Legacy[edit]

Former members of his band included trumpeter/vocalist Cardinal Rex Jim Lawson, who was of mixed Igbo and Kalabari background. Lawson apprenticed with Bobby Benson, Victor Olaiya, and Roy Chicago before striking out on his own with a unique blend of Igbo lyrics sung over Kalabari rhythms.[7] Jimi Solanke, the playwright, poet and folk singer, was another singer with his band.[8] The band's recording of his composition "Onile-Gogoro" became one of the most memorable highlife hits of the 1960s.[9]

Alaba Pedro, a guitarist from Roy Chicago's band, went on to play with Orlando Julius Aremu Olusanya Ekemode, O.J. to his friends.[10] Alaba Pedro joined Roy Chicago in 1961 and stayed with the band until the time of the civil war, when it disbanded in 1969. He recalls that "It was a highly disciplined band ... The band was versatile and could play almost all types of music, but ... highlife [was] its specialty, which relied more on Nigerian melodies with rhythms rooted in indigenous elements."[11][12] Peter King, one of Nigeria's greatest tenor sax players, started with Roy Chicago's band in Lagos before going to England to study music.[13]

External links[edit]

References[edit]

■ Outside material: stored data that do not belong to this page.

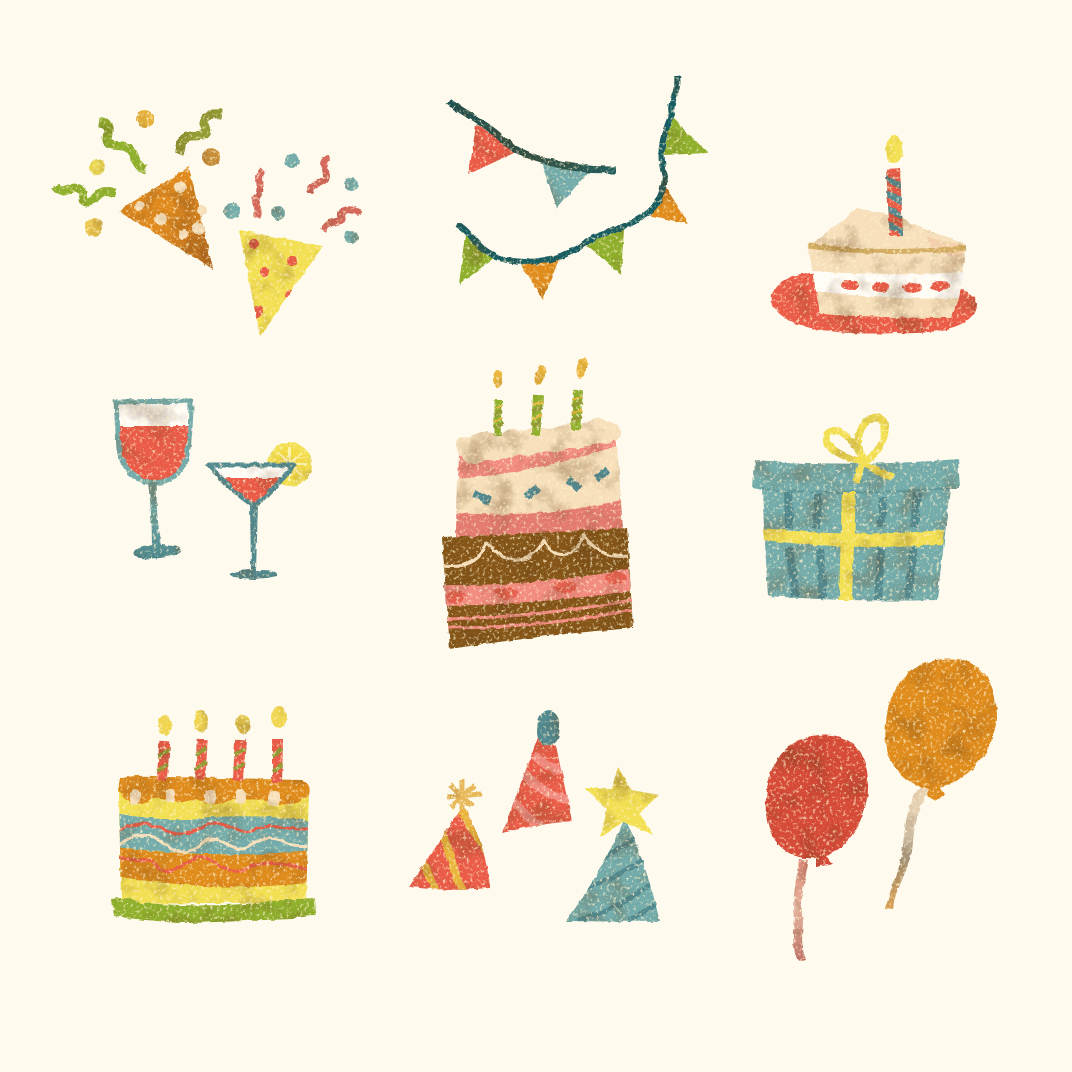
<!DOCTYPE html>
<html lang="en">
<head>
<meta charset="utf-8">
<title>Birthday party illustrations</title>
<style>
:root {
  --paper: #fefaee;
  --red: #ea5c48;
  --brick: #d64a38;
  --orange: #e08c1c;
  --yellow: #f3e052;
  --gold: #e9b53c;
  --green: #8fb02c;
  --olive: #929c33;
  --teal: #74acab;
  --slate: #528a90;
  --pine: #175d62;
  --cream: #f6dfba;
  --pink: #f28b80;
  --rose: #dd7468;
  --brown: #855618;
  --white: #fffdf8;
}
html, body { margin: 0; background: var(--paper); overflow: hidden; }
svg { display: block; width: 1072px; height: 1072px; }
.red { fill: var(--red); } .brick { fill: var(--brick); }
.orange { fill: var(--orange); } .yellow { fill: var(--yellow); }
.gold { fill: var(--gold); } .green { fill: var(--green); }
.teal { fill: var(--teal); } .slate { fill: var(--slate); }
.cream { fill: var(--cream); } .pink { fill: var(--pink); }
.rose { fill: var(--rose); } .brown { fill: var(--brown); }
.white { fill: var(--white); }
.line { fill: none; stroke-linejoin: round; }
.s-red { stroke: var(--red); } .s-rose { stroke: #d5695c; }
.s-green { stroke: var(--green); } .s-olive { stroke: var(--olive); }
.s-teal { stroke: var(--teal); } .s-slate { stroke: var(--slate); }
.s-pine { stroke: var(--pine); } .s-yellow { stroke: var(--yellow); }
.s-cream { stroke: var(--cream); } .s-pink { stroke: var(--pink); }
.s-gold { stroke: var(--gold); }
.art { filter: url(#gouache); }
</style>
</head>
<body>
<svg viewBox="0 0 1072 1072" role="img" aria-label="Nine hand-painted birthday party illustrations">
  <defs>
    <filter id="gouache" x="-5%" y="-5%" width="110%" height="110%" color-interpolation-filters="sRGB">
      <feTurbulence type="fractalNoise" baseFrequency="0.12" numOctaves="2" seed="4" result="wobble"/>
      <feDisplacementMap in="SourceGraphic" in2="wobble" scale="4" xChannelSelector="R" yChannelSelector="G" result="rough"/>
      <feTurbulence type="fractalNoise" baseFrequency="0.3" numOctaves="3" seed="9" result="noise"/>
      <feColorMatrix in="noise" values="0 0 0 0 1  0 0 0 0 .95  0 0 0 0 .8  2.6 0 0 0 -1.4" result="light"/>
      <feComposite in="light" in2="rough" operator="in" result="speckle"/>
      <feTurbulence type="fractalNoise" baseFrequency="0.035" numOctaves="4" seed="21" result="cloud"/>
      <feColorMatrix in="cloud" values="0 0 0 0 .4  0 0 0 0 .25  0 0 0 0 .1  0 .9 0 0 -.42" result="dark"/>
      <feComposite in="dark" in2="rough" operator="in" result="stain"/>
      <feMerge><feMergeNode in="rough"/><feMergeNode in="stain"/><feMergeNode in="speckle"/></feMerge>
    </filter>
    <linearGradient id="cone-shade" x1="0" y1="0" x2="1" y2="1">
      <stop offset=".5" stop-color="#e08a1e"/><stop offset="1" stop-color="#b0661c"/>
    </linearGradient>
    <linearGradient id="rope-shade" x1="0" y1="0" x2="1" y2="0">
      <stop offset="0" stop-color="#1d5150"/><stop offset=".5" stop-color="#344f41"/><stop offset="1" stop-color="#22605f"/>
    </linearGradient>
    <linearGradient id="ribbon-red" x1="0" y1="0" x2="0" y2="1">
      <stop offset="0" stop-color="#e58f80"/><stop offset=".5" stop-color="#e2b19b"/><stop offset="1" stop-color="#bd6f64"/>
    </linearGradient>
    <linearGradient id="ribbon-orange" x1="0" y1="0" x2="0" y2="1">
      <stop offset="0" stop-color="#efd7b6"/><stop offset=".35" stop-color="#d9c7ae"/><stop offset=".6" stop-color="#a49478"/><stop offset="1" stop-color="#d99b4c"/>
    </linearGradient>
    <linearGradient id="stem-shade" x1="0" y1="0" x2="0" y2="1">
      <stop offset=".4" stop-color="#6da7a7"/><stop offset="1" stop-color="#4e878b"/>
    </linearGradient>
    <clipPath id="party-cone"><path d="M239 230L323 246L260 336Z"/></clipPath>
    <clipPath id="hat-small"><path d="M463 806Q486 844 490 888Q448 892 409 887Z"/></clipPath>
    <clipPath id="hat-tall"><path d="M539 735L556 746L572 821Q536 824 502 833Z"/></clipPath>
    <clipPath id="hat-teal"><path d="M625 818Q648 868 660 922L566 921Q600 876 625 818Z"/></clipPath>
    <clipPath id="layer-cake"><path d="M119 790L309 790L306 902L121 904Z"/></clipPath>
    <clipPath id="slice-candle"><path d="M886 170L900 169L903 235L890 236Z"/></clipPath>
    <g id="striped-candle">
      <path class="red" d="M-5-20H6L5 20H-5Z"/>
      <path class="line s-olive" stroke-width="4" d="M-5-4L5-11M-5 10L5 3"/>
    </g>
    <g id="green-candle">
      <path class="green" d="M-5-20H5L4 20H-5Z"/>
      <path class="line s-olive" stroke-width="5" d="M-5-3L5-8M-5 11L5 6"/>
      <path class="line s-gold" stroke-width="2" d="M-5-10L5-14M-5 4L5 0"/>
    </g>
  </defs>

  <g id="party-poppers" class="art">
    <path class="line s-green" stroke-width="9" d="M99 122C113 124 107 131 107 140C108 149 121 143 128 148C136 154 134 166 146 170"/>
    <path class="line s-olive" stroke-width="9" d="M222 114C208 112 201 120 205 127C209 136 197 136 190 136C179 138 182 147 179 154"/>
    <path class="line s-green" stroke-width="9" d="M56 186C64 198 70 184 79 189C87 195 78 202 88 202C98 200 97 187 115 193"/>
    <path class="line s-rose" stroke-width="7" d="M263 170C255 178 264 186 258 195C251 203 262 209 257 217"/>
    <path class="line s-rose" stroke-width="7" d="M329 158C317 163 329 170 326 178C321 186 311 182 310 193"/>
    <path class="line s-rose" stroke-width="7" d="M360 213C348 207 339 210 342 217C344 225 331 216 323 231"/>
    <g class="gold">
      <circle cx="145" cy="119" r="9"/><circle cx="97" cy="167" r="8" class="yellow"/><circle cx="94" cy="227" r="9" fill="#edc94d"/><circle cx="211" cy="157" r="9" fill="#dca043"/>
    </g>
    <g class="teal">
      <circle cx="292" cy="161" r="7"/><circle cx="232" cy="211" r="8"/><circle cx="278" cy="213" r="7"/><circle cx="351" cy="184" r="7"/><circle cx="351" cy="237" r="7"/>
    </g>
    <path fill="url(#cone-shade)" d="M118 211L189 167L213 269Z"/>
    <g class="cream">
      <circle cx="180" cy="187" r="6"/><circle cx="161" cy="219" r="6"/><circle cx="139" cy="206" r="5"/><circle cx="198" cy="229" r="6"/><circle cx="183" cy="234" r="5"/><circle cx="202" cy="210" r="5"/>
    </g>
    <path class="yellow" d="M239 230L323 246L260 336Z"/>
    <g class="red" clip-path="url(#party-cone)">
      <circle cx="254" cy="244" r="5"/><circle cx="292" cy="261" r="5"/><circle cx="264" cy="272" r="5"/><circle cx="290" cy="295" r="5"/><circle cx="257" cy="312" r="6"/>
    </g>
  </g>

  <g id="bunting" class="art">
    <path class="red" d="M476 124L518 151L469 174Z"/>
    <path class="teal" d="M540 159L592 168L557 208Z"/>
    <path class="green" d="M672 117L708 153L663 155Z"/>
    <path class="orange" d="M665 186L689 224L648 215Z"/>
    <path class="green" d="M465 235L495 257L459 285Z"/>
    <path class="orange" d="M519 261L559 259L543 300Z"/>
    <path class="green" d="M586 244L624 229L621 275Z"/>
    <path class="line" stroke="url(#rope-shade)" stroke-width="7" d="M449 102C467 115 484 122 500 137C519 157 565 171 616 170"/>
    <path class="line s-pine" stroke-width="6" d="M677 76C680 94 668 101 672 114C664 133 657 151 665 177C663 197 654 211 640 218C618 233 597 231 577 249C545 266 502 267 481 247C473 240 467 229 457 224"/>
  </g>

  <g id="cake-slice" class="art">
    <path class="red" d="M820 273C788 271 769 286 772 303C781 328 834 336 896 333C948 335 976 323 977 304C975 287 944 286 914 280Z"/>
    <path class="cream" d="M808 247L857 208L892 215L966 245L958 302Q952 311 951 318Q884 318 820 314Z"/>
    <path fill="#f3c9a6" opacity=".7" d="M926 237L966 246L961 257L934 251Z"/>
    <path class="white" d="M812 271Q888 277 964 272L959 298Q888 301 816 291Z"/>
    <path class="line" stroke="#d3ae62" stroke-width="5" d="M808 246Q887 256 966 248"/>
    <g class="red"><ellipse cx="850" cy="285" rx="9" ry="5"/><ellipse cx="881" cy="287" rx="9" ry="5"/><ellipse cx="912" cy="288" rx="9" ry="5"/><ellipse cx="940" cy="286" rx="9" ry="5"/></g>
    <path class="red" d="M886 170L900 169L903 235L890 236Z"/>
    <path class="line s-slate" stroke-width="6" clip-path="url(#slice-candle)" d="M884 177L905 188M884 192L905 203M884 207L905 218M884 222L905 233"/>
    <ellipse class="yellow" cx="894" cy="149" rx="9" ry="14"/>
  </g>

  <g id="drinks" class="art">
    <path class="white" d="M116 402L191 401Q191 430 187 455Q182 481 153 482Q125 478 119 449Z"/>
    <path class="red" d="M118 426H189Q188 455 181 468Q171 481 153 481Q128 477 121 451Z"/>
    <path class="line s-teal" stroke-width="5" d="M116 402L191 401Q191 430 187 455Q182 481 153 483Q125 479 119 449Z"/>
    <path fill="url(#stem-shade)" d="M148 482H157Q155 516 162 545Q184 546 182 552Q168 560 139 558Q130 553 139 548L152 545Q152 512 148 482Z"/>
    <circle cx="290" cy="464" r="22" class="yellow"/>
    <circle cx="290" cy="464" r="17" fill="#f3db45"/>
    <path class="line" stroke="#fbf2b0" stroke-width="2" d="M290 447V481M273 464H307M278 452L302 476M302 452L278 476"/>
    <path class="white" d="M210 465H294L254 507Z"/>
    <path class="red" d="M218 478H280Q267 495 255 506Q236 496 218 478Z"/>
    <path class="line s-slate" stroke-width="5" d="M209 465H294Q275 489 254 506Q230 490 209 465Z"/>
    <path class="slate" d="M250 504H258L256 570Q279 569 277 576Q254 582 230 576Q227 571 251 570Z"/>
  </g>

  <g id="tiered-cake" class="art">
    <path class="pink" d="M459 455L615 434L623 530L456 540Z"/>
    <path class="cream" d="M457 479Q540 472 617 446L621 500Q540 519 456 513Z"/>
    <path class="rose" opacity=".65" d="M456 514Q540 519 621 501L623 531L456 540Z"/>
    <path class="cream" d="M457 448C453 438 462 434 470 438C480 427 494 435 502 434C511 424 520 434 530 429C541 425 548 432 558 427C570 421 580 426 590 421C601 415 605 423 615 424C625 427 622 440 613 440C606 449 600 439 592 445C581 450 574 447 566 449C553 455 549 449 540 453C526 459 520 452 508 458C494 463 490 458 480 461C471 467 459 462 457 448Z"/>
    <path class="line s-slate" stroke-width="8" d="M474 493L490 501M526 497L539 487M568 480L580 489M596 479L608 470"/>
    <path class="brown" d="M442 538L627 528L633 628Q540 635 450 649Z"/>
    <path class="pink" d="M444 585Q540 586 629 569L631 591Q540 604 446 606Z"/>
    <g fill="#e5604f"><ellipse cx="456" cy="597" rx="10" ry="6"/><ellipse cx="506" cy="593" rx="12" ry="6"/><ellipse cx="565" cy="587" rx="12" ry="6"/><ellipse cx="616" cy="578" rx="11" ry="6"/></g>
    <path class="line s-cream" stroke-width="3" d="M443 566Q478 570 487 542Q502 561 518 560Q535 558 544 540Q551 557 567 554Q580 550 583 535Q602 560 627 556"/>
    <path class="line s-pink" stroke-width="3" d="M447 619Q540 617 632 600M448 628Q540 628 632 610"/>
    <use href="#green-candle" transform="translate(498 418) scale(.9)"/>
    <use href="#green-candle" transform="translate(537 415) rotate(3)"/>
    <use href="#green-candle" transform="translate(577 410) rotate(3)"/>
    <g class="gold"><ellipse cx="498" cy="379" rx="5" ry="9"/><ellipse cx="540" cy="375" rx="5" ry="10" transform="rotate(14 540 375)"/><ellipse cx="582" cy="368" rx="5" ry="10" transform="rotate(14 582 368)"/></g>
  </g>

  <g id="gift-box" class="art">
    <path class="teal" d="M755 460Q856 468 958 459L960 488L950 488Q944 545 937 600Q850 602 768 596L762 490L753 488Z"/>
    <path class="line s-slate" stroke-width="8" d="M788 492L789 528M818 494L817 529M789 548L796 597M820 549L823 598M883 497L881 527M917 493L914 528M881 549L878 600M914 548L908 598"/>
    <path class="line s-slate" stroke-width="2" opacity=".6" d="M762 489Q850 496 950 488"/>
    <path class="yellow" d="M763 528Q850 538 944 530L942 545Q850 551 764 540Z"/>
    <path class="yellow" d="M842 492H856L852 600H839Z"/>
    <path class="line s-yellow" stroke-width="7" d="M864 462C846 459 821 447 827 434C837 422 858 444 864 462C851 438 863 416 878 417C892 423 884 451 864 462Q859 469 857 483M864 462Q877 473 894 477"/>
  </g>

  <g id="birthday-cake" class="art">
    <g clip-path="url(#layer-cake)">
      <path class="yellow" d="M115 785H315V910H115Z"/>
      <path class="teal" d="M115 813Q165 823 210 817Q265 814 315 822V852Q220 860 115 847Z"/>
      <path class="orange" d="M115 847Q220 860 315 850V882Q220 894 115 876Z"/>
      <path class="line s-red" stroke-width="3" d="M115 832C135 822 146 822 160 828C177 837 190 836 205 825C220 817 234 834 253 831C272 820 285 833 315 828"/>
      <path class="line s-cream" stroke-width="3" d="M115 849C130 833 148 832 160 841C173 853 188 857 202 843C218 831 227 850 244 849C262 837 274 835 286 843C296 849 301 845 315 847"/>
      <path class="line s-red" stroke-width="3" d="M115 856C133 864 147 854 158 867C171 878 185 862 198 857C212 855 224 874 240 871C257 862 275 859 315 872"/>
    </g>
    <path class="green" d="M112 899Q128 896 142 903Q220 909 280 900L315 898L316 915Q301 915 292 919Q220 922 180 923Q140 920 114 916Z"/>
    <path class="orange" d="M122 778Q140 774 161 777Q235 778 302 780C312 784 312 797 303 799C294 808 278 804 265 801C254 798 242 801 233 799C224 805 211 806 202 801C189 798 184 804 174 802C162 798 157 795 148 801C136 807 122 801 119 790Q118 780 122 778Z"/>
    <g class="cream"><rect x="130" y="789" width="10" height="15" rx="5"/><rect x="166" y="789" width="9" height="14" rx="4"/><rect x="205" y="790" width="11" height="14" rx="5"/><rect x="236" y="789" width="10" height="15" rx="5"/><rect x="268" y="791" width="12" height="14" rx="5"/></g>
    <use href="#striped-candle" transform="translate(163 761) rotate(4)"/>
    <use href="#striped-candle" transform="translate(201 759) rotate(2)"/>
    <use href="#striped-candle" transform="translate(239 760) rotate(3)"/>
    <use href="#striped-candle" transform="translate(277 761) scale(1 1.1)"/>
    <g fill="#f0d650"><ellipse cx="165" cy="725" rx="7" ry="10"/><ellipse cx="201" cy="721" rx="7" ry="11"/><ellipse cx="243" cy="724" rx="7" ry="10"/><ellipse cx="279" cy="717" rx="8" ry="11"/></g>
  </g>

  <g id="party-hats" class="art">
    <path class="red" d="M463 806Q486 844 490 888Q448 892 409 887Z"/>
    <path class="line s-gold" stroke-width="8" clip-path="url(#hat-small)" d="M458 806L492 860M441 829L462 892M421 859L438 895"/>
    <path class="line" stroke="#e8b95a" stroke-width="5" d="M462 780V810M447 797L481 794M450 785L472 806M475 785L451 807"/>
    <path class="red" d="M539 735L556 746L572 821Q536 824 502 833Z"/>
    <path class="line s-pink" stroke-width="9" clip-path="url(#hat-tall)" d="M534 755Q551 771 566 771M522 771Q543 796 571 800M510 797Q527 821 550 831"/>
    <path class="slate" d="M548 711C559 711 561 723 559 735C557 745 550 747 543 744C535 739 537 729 538 721Q541 711 548 711Z"/>
    <path class="teal" d="M625 818Q648 868 660 922L566 921Q600 876 625 818Z"/>
    <path class="line s-slate" stroke-width="5" clip-path="url(#hat-teal)" d="M605 857L635 838M588 887Q622 875 645 858M576 921Q625 908 655 879M628 921L662 901"/>
    <path class="yellow" d="M618 767L631 790L659 795L639 813L654 835L623 822L600 838L607 809L585 788L612 789Z"/>
  </g>

  <g id="balloons" class="art">
    <path fill="url(#ribbon-red)" d="M799 859L809 860C803 887 800 903 803 924Q800 944 806 960L798 962C791 943 793 930 794 918C791 901 797 879 799 859Z"/>
    <path class="brick" d="M818 735C851 731 870 754 868 789C866 821 848 848 826 856L833 864L816 867L816 858C785 861 763 837 766 800C768 763 785 739 818 735Z"/>
    <path fill="url(#ribbon-orange)" d="M920 786L930 789C915 814 914 832 912 852C907 873 895 890 893 909L885 908C892 884 902 866 903 845C906 821 907 805 920 786Z"/>
    <path class="orange" d="M943 659C978 655 998 681 997 719C993 753 971 777 941 788L944 795L936 801L927 796L930 789C900 783 882 760 886 724C888 689 907 663 943 659Z"/>
  </g>
</svg>
</body>
</html>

  1. ^ Benson Idonije (1 October 2009). "Echoes of the 60". The Guardian. Retrieved 3 November 2009. [dead link]
  2. ^ Trevor Schoonmaker (2003). Fela: from West Africa to West Broadway. Palgrave Macmillan. p. 80. ISBN 1-4039-6210-3. 
  3. ^ a b c d e f Benson Idonije (21 May 2008). "Legacy of Bobby Benson of Africa". The Guardian. Retrieved 3 November 2009. [dead link]
  4. ^ "Various – Nigeria 70 : Lagos Jump". Paris DJs. Retrieved 3 November 2009. 
  5. ^ John Collins (1985). Musicmakers of West Africa. Lynne Rienner Publishers. p. 137. ISBN 0-89410-075-0. 
  6. ^ Gerhard Kubik (1999). Africa and the blues. Univ. Press of Mississippi. p. 156. ISBN 1-57806-146-6. 
  7. ^ "Lagos All Routes: Juju And Highlife, Apala And Fuji". HONEST JON'S RECORDS. Retrieved 3 November 2009. 
  8. ^ "I will die a dramatist – Jimi Solanke". Nigeria Films. 27 July 2009. Retrieved 4 November 2009. 
  9. ^ "NEWSLETTER – January 2nd, 2009 – Jimi Solanke". Downtown Music Gallery. 2 January 2009. Retrieved 4 November 2009. 
  10. ^ "WORLD BEAT & FUSION – O.J. EKEMODE". Fast Lane International. Retrieved 3 November 2009. 
  11. ^ Benson Idonije. "Alaba Pedro, master of guitar stroke" (PDF). Retrieved 3 November 2009. [dead link]
  12. ^ SEGUN AJAYI (28 January 2005). "Rap and hip-hop not African music". Sun News. Retrieved 3 November 2009. 
  13. ^ "Peter King Biography". last.fm. Retrieved 4 November 2009.